Australia is the natural home of macadamias, and the only place on earth where they grow wild. Every commercial macadamia crop in the world can be traced back to the wild macadamia trees that still grow in the Australian rainforest. But over the last two centuries, more than 80% of wild macadamias have been lost, posing ongoing threats to their populations. All four precious wild macadamia species are endangered, but thanks to a new National Recovery Plan to guide their protection, their future is now looking more positive.
A major conservation milestone
The National Recovery Plan for Macadamia Species was made jointly by the Australian Federal and Queensland State Governments and legislated last month under the Environment Protection and Biodiversity Conservation Act. It outlines the current status of wild macadamias and what Australians need to do to protect this much-loved national icon.
“We are thrilled that Australia now has a National Recovery Plan to look after our wild Macadamia species,” says Denise Bond, Executive Officer of the Macadamia Conservation Trust, the not-for-profit environmental organisation that lobbied for government recognition of the Plan.
All four macadamia species originated in Australia.

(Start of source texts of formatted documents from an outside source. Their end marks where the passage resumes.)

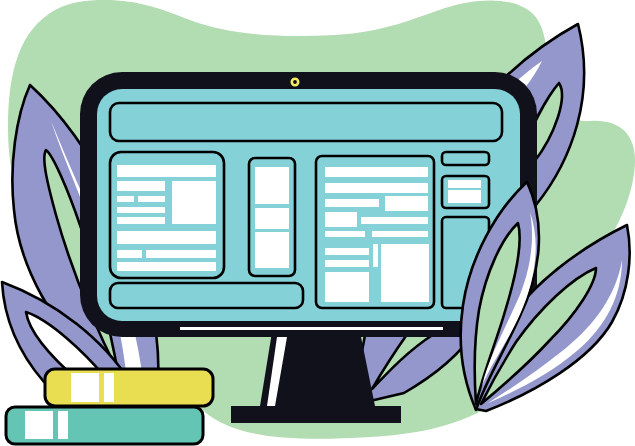
<!DOCTYPE html>
<html lang="en">
<head>
<meta charset="utf-8">
<title>Desktop workspace illustration</title>
<style>
:root {
  --paper: #ffffff;
  --blob: #b2dcb1;
  --leaf: #9497cb;
  --ink: #000000;
  --case: #11111b;
  --screen: #84d1d7;
  --yellow: #e9dd52;
  --teal: #64c5b5;
  --lens: #f3ee62;
}
html, body { margin: 0; background: var(--paper); overflow: hidden; }
svg { display: block; width: 635px; height: 446px; }
.blob { fill: var(--blob); }
.leaf { fill: var(--leaf); stroke: var(--ink); stroke-width: 2.6; stroke-linejoin: round; }
.slit { fill: var(--blob); stroke: var(--ink); stroke-width: 2.6; stroke-linejoin: round; }
.shine { fill: var(--paper); }
.case { fill: var(--case); }
.screen { fill: var(--screen); }
.panel { fill: none; stroke: var(--ink); stroke-width: 2.6; }
.content { fill: var(--paper); }
.book { stroke: var(--ink); stroke-width: 3; }
.book-yellow { fill: var(--yellow); }
.book-teal { fill: var(--teal); }
.lens { fill: var(--case); stroke: var(--lens); stroke-width: 2.6; }
</style>
</head>
<body>
<svg viewBox="0 0 635 446" role="img" aria-label="Desktop monitor with a page layout, leaves and two books">
  <path class="blob" d="M104 0C140 0 164 10 190 20C230 35 280 38 335 35C385 32 415 18 445 8C480 -3 515 -3 533 14C546 27 546 48 550 75C554 105 566 123 590 121C618 119 635 133 635 160C635 190 620 225 602 250C580 290 560 330 530 370C500 410 450 433 370 437C290 442 240 437 210 416C190 402 180 375 150 365C115 353 75 310 50 262C22 215 8 180 8 128C8 70 20 30 55 10C70 2 87 0 104 0Z"/>

  <g id="left-leaves">
    <path class="leaf" d="M30 85C16 116 9 165 14 210C19 265 50 325 112 384L158 384C161 330 146 262 116 205C92 157 62 114 30 85Z"/>
    <path class="slit" d="M46 150C41 158 48 186 56 215C70 265 92 320 118 372C108 320 96 270 80 225C68 190 53 155 46 150Z"/>
    <path class="shine" d="M51 121C70 168 92 215 112 262C128 300 138 340 143 380L127 380C122 335 112 290 96 240C82 198 64 160 51 121Z"/>
    <path class="leaf" d="M2 282C4 318 18 352 44 382L130 382C104 340 56 302 2 282Z"/>
    <path class="slit" style="fill:var(--paper)" d="M26 312C29 332 52 358 80 382L106 378C84 352 50 320 26 312Z"/>
  </g>

  <g id="back-right-leaves">
    <path class="leaf" d="M578 24C545 42 515 66 490 92C450 140 440 180 450 240L536 205C572 160 596 95 578 24Z"/>
    <path class="slit" d="M559 83C568 97 555 135 534 162L518 160C530 130 546 98 559 83Z"/>
    <path class="shine" d="M542 61C532 81 520 95 505 107L502 95C516 81 529 70 542 61Z"/>
    <path class="leaf" d="M366 330L358 372L370 401L404 393C435 375 460 355 480 325Z"/>
    <path class="slit" d="M408 333C396 350 383 370 372 389C390 370 409 350 434 334Z"/>
  </g>

  <g id="monitor">
    <path class="case" d="M272 332H360L375 406H401V423H231V406H260Z"/>
    <path class="shine" d="M277 337H287L275 406H267Z"/>
    <rect class="case" x="80" y="72" width="457" height="265" rx="42"/>
    <rect class="screen" x="97" y="89" width="423" height="232" rx="25"/>
    <circle class="lens" cx="295" cy="82" r="3.2"/>
    <rect class="content" x="180" y="327" width="263" height="3"/>
  </g>

  <g id="page-panels" class="panel">
    <rect x="110" y="103" width="392" height="38" rx="9"/>
    <rect x="110" y="152" width="114" height="126" rx="11"/>
    <rect x="110" y="283" width="193" height="25" rx="8"/>
    <rect x="249" y="158" width="46" height="118" rx="6"/>
    <rect x="316" y="156" width="118" height="152" rx="6"/>
    <rect x="442" y="152" width="47" height="13" rx="4"/>
    <rect x="442" y="176" width="47" height="32" rx="4"/>
    <rect x="442" y="217" width="47" height="91" rx="4"/>
  </g>

  <g id="page-content" class="content">
    <rect x="117" y="165" width="99" height="12"/>
    <rect x="117" y="181" width="48" height="10"/>
    <rect x="172" y="181" width="44" height="43"/>
    <rect x="117" y="196" width="17" height="6"/>
    <rect x="138" y="196" width="27" height="6"/>
    <rect x="117" y="207" width="48" height="6"/>
    <rect x="117" y="217" width="48" height="7"/>
    <rect x="117" y="231" width="99" height="13"/>
    <rect x="117" y="250" width="25" height="8"/>
    <rect x="146" y="250" width="70" height="8"/>
    <rect x="117" y="262" width="99" height="9"/>

    <rect x="255" y="167" width="34" height="37"/>
    <rect x="255" y="208" width="34" height="21"/>
    <rect x="255" y="232" width="34" height="36"/>

    <rect x="325" y="167" width="103" height="10"/>
    <rect x="325" y="183" width="103" height="10"/>
    <rect x="325" y="199" width="54" height="8"/>
    <rect x="385" y="196" width="43" height="15"/>
    <rect x="325" y="212" width="32" height="15"/>
    <rect x="361" y="217" width="67" height="7"/>
    <rect x="325" y="231" width="40" height="6"/>
    <rect x="372" y="231" width="56" height="6"/>
    <rect x="325" y="248" width="44" height="7"/>
    <rect x="325" y="260" width="44" height="7"/>
    <rect x="373" y="244" width="5" height="23"/>
    <rect x="381" y="244" width="48" height="58"/>
    <rect x="325" y="272" width="44" height="30"/>

    <rect x="448" y="180" width="33" height="8"/>
    <rect x="448" y="190" width="33" height="13"/>
  </g>

  <g id="front-right-leaves">
    <path class="leaf" d="M627 225C580 248 530 285 506 325C492 350 483 380 476 409L486 411C535 392 590 360 612 322C629 292 633 255 627 225Z"/>
    <path class="slit" d="M596 268C572 278 540 308 516 342C502 364 490 386 481 404C505 384 528 364 550 340C576 314 596 284 596 268Z"/>
    <path class="shine" d="M622 260C616 296 594 325 566 348C540 369 512 388 488 403C518 390 550 374 578 350C606 326 622 295 622 260Z"/>
    <path class="leaf" d="M527 182C496 210 470 258 463 305C457 345 463 380 476 410C486 380 505 350 520 316C540 274 547 225 527 182Z"/>
    <path class="slit" d="M518 223C502 238 486 272 479 310C474 340 474 375 476 404C484 370 497 340 506 308C516 275 523 242 518 223Z"/>
    <path class="shine" d="M530 212C536 245 528 280 514 308C502 335 488 360 482 386C492 362 509 340 521 312C535 280 541 243 530 212Z"/>
  </g>

  <g id="books">
    <rect class="book book-teal" x="6" y="407" width="197" height="37" rx="9"/>
    <rect class="content" x="25" y="411" width="28" height="28"/>
    <rect class="content" x="58" y="411" width="10" height="28"/>
    <rect class="book book-yellow" x="45" y="369" width="168" height="37" rx="10"/>
    <rect class="content" x="71" y="373" width="28" height="29"/>
    <rect class="content" x="104" y="373" width="10" height="29"/>
  </g>
</svg>
</body>
</html>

The Plan reviews a decade of conservation activities and finds that three of the four species are still vulnerable to extinction and the Macadamia jansenii species is Critically Endangered (reclassified from Endangered under Queensland’s Nature Conservation Act on 12 November 2021).
“Wild macadamias are threatened by clearing, habitat fragmentation, weeds and fire, and vulnerable to extinction if their remaining habitat is not carefully managed,” says Ms Bond.
Australia’s obligation to the world
First discovered by Australia’s First Nations people and then shared with newcomers to become the predominant Australian native commercial food crop, wild macadamias grow in small pockets of sub-tropical rainforest along the east coast from Gladstone in Queensland to northern New South Wales.
Conserving the genetic diversity found among all four endangered wild species plays an important role in securing the future of the macadamia industry. Wild macadamias offer a wealth of genetic diversity and many of the commercially grown macadamia cultivars the industry relies on today are from a very narrow genetic base. The DNA of wild macadamias holds significant untapped potential for development of the macadamia industry world-wide. It could hold the key to breeding commercial macadamia cultivars that are not only more productive, but better adapted to changing weather patterns, and emerging pests and diseases.
“Just as we rely on other countries to safeguard genetic resources for most of the food we eat, Australia has an obligation to look after the genetic resources of our native nut,” says Ms. Bond.
“The National Recovery Plan for Macadamia Species is the guiding document for macadamia conservation, and we will use it to get the best possible outcome for Australia’s wild macadamias.”